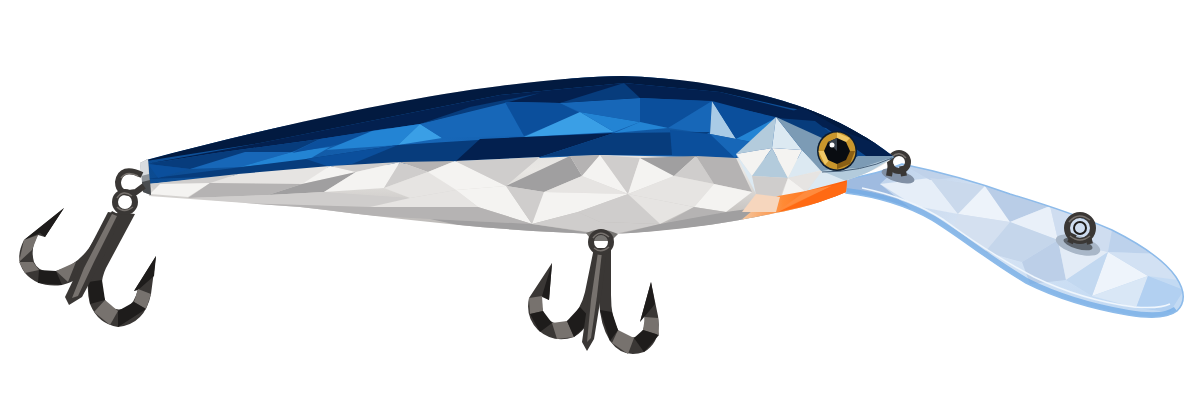
<!DOCTYPE html>
<html lang="en">
<head>
<meta charset="utf-8">
<title>Faceted fishing lure</title>
<style>
:root{--paper:#fff;--navy:#03204f;--ink:#021a40;--deep:#073c7c;--royal:#0b4f9c;--blue:#1767b8;--azure:#2384d4;--sky:#3a9fe6;--pearl:#e6e4e2;--white:#f4f3f1;--silver:#cfcdcc;--stone:#b5b3b3;--ash:#a09fa0;--ice:#dce9f2;--mist:#b3cbdc;--steel:#7c9bb5;--orange:#ff6a13;--gold:#c9962c;--metal:#3a3735;--shade:#1e1c1b;--shine:#77726e}
html,body{margin:0;background:var(--paper);overflow:hidden}
svg{display:block;width:1200px;height:400px}
.ink{fill:var(--ink)}.navy{fill:var(--navy)}.deep{fill:var(--deep)}.royal{fill:var(--royal)}.blue{fill:var(--blue)}.azure{fill:var(--azure)}.sky{fill:var(--sky)}
.pearl{fill:var(--pearl)}.white{fill:var(--white)}.silver{fill:var(--silver)}.stone{fill:var(--stone)}.ash{fill:var(--ash)}
.ice{fill:var(--ice)}.mist{fill:var(--mist)}.steel{fill:var(--steel)}.orange{fill:var(--orange)}
.metal{fill:var(--metal)}.shade{fill:var(--shade)}.shine{fill:var(--shine)}
.ring{fill:none;stroke:var(--metal);stroke-width:6}
.glint{fill:none;stroke:var(--shine);stroke-width:1.5}
</style>
</head>
<body>
<svg viewBox="0 0 1200 400" role="img" aria-label="Low-poly blue and silver fishing lure with two treble hooks and a clear diving lip">
<defs>
<path id="body-shape" d="M146 160C260 130 400 98 500 86C550 80 590 76 622 76C700 78 770 94 815 112C850 126 878 144 894 157C884 166 866 174 847 180L846 192C820 203 798 209 775 213C730 223 670 232 610 234C500 232 400 219 300 207L149 196Z"/>
<path id="lip-shape" d="M846 179Q878 174 902 164Q960 176 1010 194Q1070 212 1112 230Q1160 254 1176 277Q1190 298 1177 311Q1164 321 1128 315Q1070 305 1026 283C990 262 960 237 932 220Q895 199 846 193Z"/>
<clipPath id="body-clip"><use href="#body-shape"/></clipPath>
<clipPath id="lip-clip"><use href="#lip-shape"/></clipPath>
<linearGradient id="flank" x1="0" x2="1"><stop offset="0" stop-color="#0b4a90"/><stop offset=".4" stop-color="#1767b8"/><stop offset="1" stop-color="#0a468c"/></linearGradient>
<linearGradient id="belly" x1="0" y1="0" x2="0" y2="1"><stop offset="0" stop-color="#cfcfd0"/><stop offset=".6" stop-color="#e9e7e4"/><stop offset="1" stop-color="#b5b2b0"/></linearGradient>
<linearGradient id="chin" x1="0" x2="1"><stop offset="0" stop-color="#f3c9a4"/><stop offset=".4" stop-color="#ff8a35"/><stop offset="1" stop-color="#ff5a05"/></linearGradient>
<linearGradient id="clear" x1="0" x2="1" y2=".6"><stop offset="0" stop-color="#b9cfea"/><stop offset=".5" stop-color="#d9e5f4"/><stop offset="1" stop-color="#c3daf3"/></linearGradient>
</defs>

<g id="diving-lip">
<use href="#lip-shape" fill="url(#clear)"/>
<g clip-path="url(#lip-clip)">
<polygon fill="#9fbbe0" points="846,179 902,164 880,184 915,212 846,194"/>
<polygon fill="#e6eef8" points="880,184 930,178 958,214 915,206"/>
<polygon fill="#c0d2ea" points="902,164 962,177 930,180"/>
<polygon fill="#cad9ec" points="930,178 985,186 958,214"/>
<polygon fill="#edf3fa" points="985,186 1010,222 958,214"/>
<polygon fill="#b9cde7" points="985,186 1050,206 1010,222"/>
<polygon fill="#d4e0f0" points="958,214 1010,222 985,252 950,236"/>
<polygon fill="#e9f0f9" points="1010,222 1050,206 1058,240"/>
<polygon fill="#c5d6eb" points="1010,222 1058,240 1022,262 985,252"/>
<polygon fill="#bccfe8" points="1022,262 1058,240 1066,280 1030,284"/>
<polygon fill="#e2ebf6" points="1058,240 1108,252 1066,280"/>
<polygon fill="#cfddf0" points="1050,206 1112,230 1108,252 1058,240"/>
<polygon fill="#bdd2ec" points="1108,252 1112,230 1160,254"/>
<polygon fill="#eef4fb" points="1108,252 1148,276 1092,296"/>
<polygon fill="#d2e1f3" points="1108,252 1160,254 1178,280 1148,276"/>
<polygon fill="#c2d8f0" points="1066,280 1108,252 1092,296"/>
<polygon fill="#d9e7f6" points="1092,296 1148,276 1136,308"/>
<polygon fill="#b2d0f1" points="1148,276 1184,290 1170,312 1136,308"/>
<path d="M846 193Q895 199 932 220C960 237 990 262 1026 283Q1070 305 1128 315Q1164 321 1177 311" fill="none" stroke="#6da9e6" stroke-width="10" opacity=".7"/>
<path d="M862 188Q910 198 944 220Q990 254 1034 277Q1082 300 1134 307Q1160 309 1170 304" fill="none" stroke="#eff6fd" stroke-width="1.5"/>
</g>
<use href="#lip-shape" fill="none" stroke="#8dbbea" stroke-width="1.5"/>
<ellipse cx="898" cy="176" rx="17" ry="6" transform="rotate(16 898 176)" fill="#8190a5"/>
<ellipse cx="1078" cy="245" rx="23" ry="9" transform="rotate(16 1078 245)" fill="#a9b7c8"/>
<ellipse cx="1078" cy="244" rx="15" ry="5" transform="rotate(16 1078 244)" fill="#5d646d"/>
</g>

<g id="line-ties">
<path d="M889 176L891 164M904 176L902 166" class="ring"/>
<circle cx="899" cy="162" r="9" class="ring"/>
<path d="M892 157Q899 150 906 158" class="glint"/>
<path d="M1070 243L1074 234M1090 244L1088 236" class="ring"/>
<circle cx="1080" cy="228" r="13" class="ring" stroke-width="7"/>
<circle cx="1080" cy="228" r="6" fill="none" stroke="#1e1c1b" stroke-width="2"/>
<path d="M1069 222Q1078 211 1090 220M1070 236Q1080 244 1090 236" class="glint"/>
</g>

<g id="lure-body">
<use href="#body-shape" fill="url(#belly)"/>
<g clip-path="url(#body-clip)">
<g id="flank-facets">
<polygon fill="url(#flank)" points="140,150 620,70 900,120 900,160 735,158 600,155 455,162 330,167 148,184"/>
<polygon class="ink" points="140,162 300,118 500,80 622,72 760,88 840,116 790,108 720,92 624,83 500,95 380,119 260,143"/>
<polygon class="navy" points="146,164 260,143 380,119 500,95 624,83 720,92 800,112 780,118 705,101 640,98 560,103 505,102 420,124 320,139 216,153"/>
<polygon class="deep" points="148,164 216,153 320,139 290,153 190,169"/>
<polygon class="blue" points="190,169 245,152 292,152 240,167"/>
<polygon class="azure" points="240,167 292,152 330,147 306,161"/>
<polygon class="royal" points="320,139 390,128 352,142 292,153"/>
<polygon class="azure" points="326,150 372,131 420,124 398,145"/>
<polygon class="sky" points="398,145 420,124 442,138"/>
<polygon class="blue" points="420,124 505,102 524,136 442,138"/>
<polygon class="deep" points="420,124 470,107 540,93 505,103"/>
<polygon class="royal" points="505,102 560,103 580,113 524,136"/>
<polygon class="sky" points="524,137 580,112 614,132"/>
<polygon class="azure" points="580,112 640,122 614,132"/>
<polygon class="blue" points="560,103 640,98 640,122 580,112"/>
<polygon class="deep" points="560,103 624,83 640,98"/>
<polygon class="royal" points="640,98 712,101 668,128 640,122"/>
<polygon class="azure" points="640,122 668,128 614,133"/>
<polygon class="blue" points="668,128 712,101 710,134"/>
<polygon fill="#a9cbe6" points="712,101 736,139 710,134"/>
<polygon class="royal" points="712,101 776,118 736,139"/>
<polygon class="azure" points="736,139 776,118 752,142"/>
<polygon class="deep" points="146,179 306,159 398,145 524,137 460,161 330,167 238,176"/>
<polygon class="royal" points="306,159 398,145 352,164 330,167"/>
<polygon class="navy" points="456,161 480,139 614,133 540,157"/>
<polygon class="deep" points="540,157 614,133 710,132 672,155 600,155"/>
<polygon class="royal" points="672,155 670,130 710,134 735,158"/>
<polygon class="blue" points="710,134 752,142 735,158"/>
<polygon class="royal" points="148,164 190,169 158,178"/>
</g>
<g id="belly-facets">
<polygon class="silver" points="148,184 238,174 210,184 160,195"/>
<polygon class="white" points="150,194 160,184 210,183 188,197"/>
<polygon class="pearl" points="210,183 238,174 330,166 302,184"/>
<polygon class="stone" points="188,198 210,183 302,184 268,195"/>
<polygon class="white" points="302,184 330,166 356,172"/>
<polygon class="ash" points="268,195 302,184 356,172 324,192"/>
<polygon class="silver" points="330,166 400,162 356,172"/>
<polygon class="white" points="356,172 400,162 384,188 324,192"/>
<polygon class="stone" points="400,162 455,161 428,172"/>
<polygon class="silver" points="384,188 400,162 428,172"/>
<polygon class="pearl" points="384,188 428,172 456,190 410,198"/>
<polygon class="white" points="428,172 455,161 506,186 456,190"/>
<polygon class="silver" points="455,161 540,157 506,186"/>
<polygon class="ash" points="506,186 570,156 582,176 544,192"/>
<polygon class="stone" points="540,157 600,155 582,176 570,156"/>
<polygon class="white" points="582,176 600,155 628,194"/>
<polygon class="pearl" points="544,192 582,176 628,194"/>
<polygon class="silver" points="600,155 640,158 628,194"/>
<polygon class="white" points="640,158 674,176 628,194"/>
<polygon class="ash" points="640,158 696,156 674,176"/>
<polygon class="silver" points="696,156 714,184 674,176"/>
<polygon class="stone" points="696,156 736,158 752,192 714,184"/>
<polygon class="pearl" points="674,176 714,184 694,207 628,194"/>
<polygon class="white" points="714,184 752,192 726,212 694,207"/>
<polygon class="silver" points="188,198 268,195 324,192 410,198 370,207 260,204"/>
<polygon class="pearl" points="410,198 456,190 478,207 370,207"/>
<polygon class="white" points="456,190 506,186 532,224 478,207"/>
<polygon class="silver" points="506,186 544,192 532,224"/>
<polygon class="white" points="544,192 628,194 578,212 532,224"/>
<polygon class="silver" points="628,194 660,224 600,222 578,212"/>
<polygon class="pearl" points="628,194 694,207 660,224"/>
<polygon class="stone" points="694,207 726,212 660,226"/>
<polygon class="stone" points="240,203 370,207 478,207 532,224 430,219 300,212"/>
<polygon class="ash" points="430,219 532,224 610,236 500,234"/>
<polygon class="silver" points="532,224 578,212 600,222 660,224 610,235"/>
<polygon class="ash" points="660,224 726,212 770,206 760,220 610,236"/>
</g>
<g id="head">
<polygon class="navy" points="776,118 800,108 850,122 896,157 866,156 826,128"/>
<polygon class="deep" points="776,118 815,121 832,134 812,148"/>
<polygon class="ink" points="800,106 850,122 880,145 850,134"/>
<polygon class="mist" points="776,117 736,154 772,148"/>
<polygon class="ice" points="776,117 802,150 772,148"/>
<polygon class="steel" points="776,117 822,138 818,158 802,150"/>
<polygon class="white" points="736,154 772,148 752,176"/>
<polygon class="mist" points="772,148 788,178 752,176"/>
<polygon class="white" points="772,148 802,150 788,178"/>
<polygon class="ice" points="802,150 822,170 788,178"/>
<polygon class="steel" points="818,154 838,170 822,172 802,150"/>
<polygon class="ice" points="736,154 752,176 756,194"/>
<polygon class="silver" points="752,176 788,178 776,206 756,194"/>
<polygon class="white" points="788,178 806,190 776,212"/>
<polygon class="pearl" points="788,178 822,171 806,192"/>
<polygon class="ice" points="822,171 850,178 846,185 806,192"/>
<polygon class="mist" points="822,171 894,157 866,174 846,181"/>
<polygon class="steel" points="838,169 858,156 896,156 860,168"/>
<polygon fill="url(#chin)" points="740,221 758,206 778,196 806,191 848,180 848,194 776,216"/>
<polygon fill="#f6d6bd" points="756,194 780,197 776,212 742,212"/>
<polygon fill="#ff8b3d" points="778,211 806,191 832,186"/>
<polygon class="orange" points="778,212 832,186 848,181 848,196"/>
</g>
</g>
<path d="M822 172Q862 172 892 158" fill="none" stroke="#48617b" stroke-width="1"/>
<g id="eye">
<circle cx="837" cy="151" r="20" fill="#0c1c30"/>
<circle cx="837" cy="151" r="18.5" fill="#c9962c"/>
<path d="M837 132.5L850 138L837 151ZM818.5 151L825 165L837 151Z" fill="#efc765"/>
<path d="M855 151L850 164L837 169L837 151Z" fill="#8a5f14"/>
<polygon fill="#090c11" points="837,138 846,142 850,151 846,160 837,164 828,160 824,151 828,142"/>
<polygon fill="#38414c" points="828,142 837,138 837,151"/>
<circle cx="832" cy="145" r="2.5" fill="#fff"/>
</g>
<g id="tail-cap">
<polygon fill="#8f9499" points="140,163 148,159 151,195 143,192"/>
<polygon fill="#d9dcdf" points="140,163 148,159 149,174 141,176"/>
<polygon fill="#4a4d50" points="142,182 150,180 151,195 143,192"/>
</g>
</g>

<g id="tail-hook">
<path d="M142 175Q121 165 118 182Q118 196 136 192L144 186" class="ring" stroke-width="5"/>
<path d="M121 178Q127 170 138 176" class="glint"/>
<path class="metal" d="M64 208L45 237L38 235Q30 248 34 262Q39 274 56 271Q76 266 89 248L112 211L122 216L99 257Q84 280 62 285Q38 288 25 273Q14 259 24 240Z"/>
<polygon class="shade" points="64,208 45,237 40,233 24,240"/>
<polygon class="shine" points="24,240 38,235 32,250 19,262"/>
<polygon class="shine" points="19,262 33,262 39,270 25,273"/>
<polygon class="shade" points="39,270 56,271 62,285 38,283"/>
<polygon class="shine" points="56,271 76,262 68,282"/>
<path class="metal" d="M156 256L151 294Q145 324 118 327Q98 324 90 304Q84 282 94 260L118 212L135 214L106 268Q98 285 105 300Q112 313 126 308Q135 303 138 289L134 291Z"/>
<polygon class="shade" points="156,256 154,276 138,290 134,291"/>
<polygon class="shine" points="138,289 151,294 146,309 134,302"/>
<polygon class="shade" points="134,302 146,309 118,327 118,311"/>
<polygon class="shine" points="105,300 118,311 110,325 94,312"/>
<polygon class="shade" points="90,304 88,282 102,280 105,300"/>
<polygon class="metal" points="108,212 122,214 104,256 82,297 69,305 65,297 78,270"/>
<polygon class="shine" points="112,214 117,216 94,262 78,296 72,298 84,268"/>
<circle cx="125" cy="202" r="10" class="ring"/>
<path d="M117 198Q123 189 132 196M117 207Q124 214 133 207" class="glint"/>
</g>

<g id="belly-hook">
<path d="M586 233Q601 226 618 234L611 241H592Z" fill="#777572"/>
<path class="metal" d="M552 263L549 300L542 297Q540 311 548 319Q558 328 570 319Q581 309 585 292L594 248L605 252L597 300Q591 327 574 337Q554 344 538 330Q525 317 529 298Z"/>
<polygon class="shade" points="552,263 549,300 542,296"/>
<polygon class="shine" points="529,298 542,296 543,311 530,314"/>
<polygon class="shade" points="530,314 543,311 552,323 540,332"/>
<polygon class="shine" points="552,323 567,321 574,337 557,339"/>
<polygon class="shade" points="567,321 580,307 592,320 574,337"/>
<path class="metal" d="M651 282L658 316Q662 341 644 352Q623 359 610 341Q600 325 599 300L600 248L611 250L611 295Q611 318 618 330Q626 341 638 336Q647 329 644 315L640 322Z"/>
<polygon class="shade" points="651,282 655,304 645,316 640,322"/>
<polygon class="shine" points="645,317 658,318 659,335 643,330"/>
<polygon class="shade" points="643,330 659,335 644,352 634,338"/>
<polygon class="shine" points="618,330 634,338 628,354 612,343"/>
<polygon class="shade" points="600,310 612,312 618,330 610,341"/>
<polygon class="metal" points="595,248 607,248 602,290 594,339 587,351 582,342 588,300"/>
<polygon class="shine" points="598,252 602,252 597,296 591,338 587,342 591,300"/>
<circle cx="601" cy="242" r="10" class="ring"/>
<path d="M593 238Q600 229 609 237M594 248Q601 254 609 247" class="glint"/>
</g>
</svg>
</body>
</html>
***
Work order:
Every line in the data that holds the string "flank" should be returned.

Result for this exercise:
<linearGradient id="flank" x1="0" x2="1"><stop offset="0" stop-color="#0b4a90"/><stop offset=".4" stop-color="#1767b8"/><stop offset="1" stop-color="#0a468c"/></linearGradient>
<g id="flank-facets">
<polygon fill="url(#flank)" points="140,150 620,70 900,120 900,160 735,158 600,155 455,162 330,167 148,184"/>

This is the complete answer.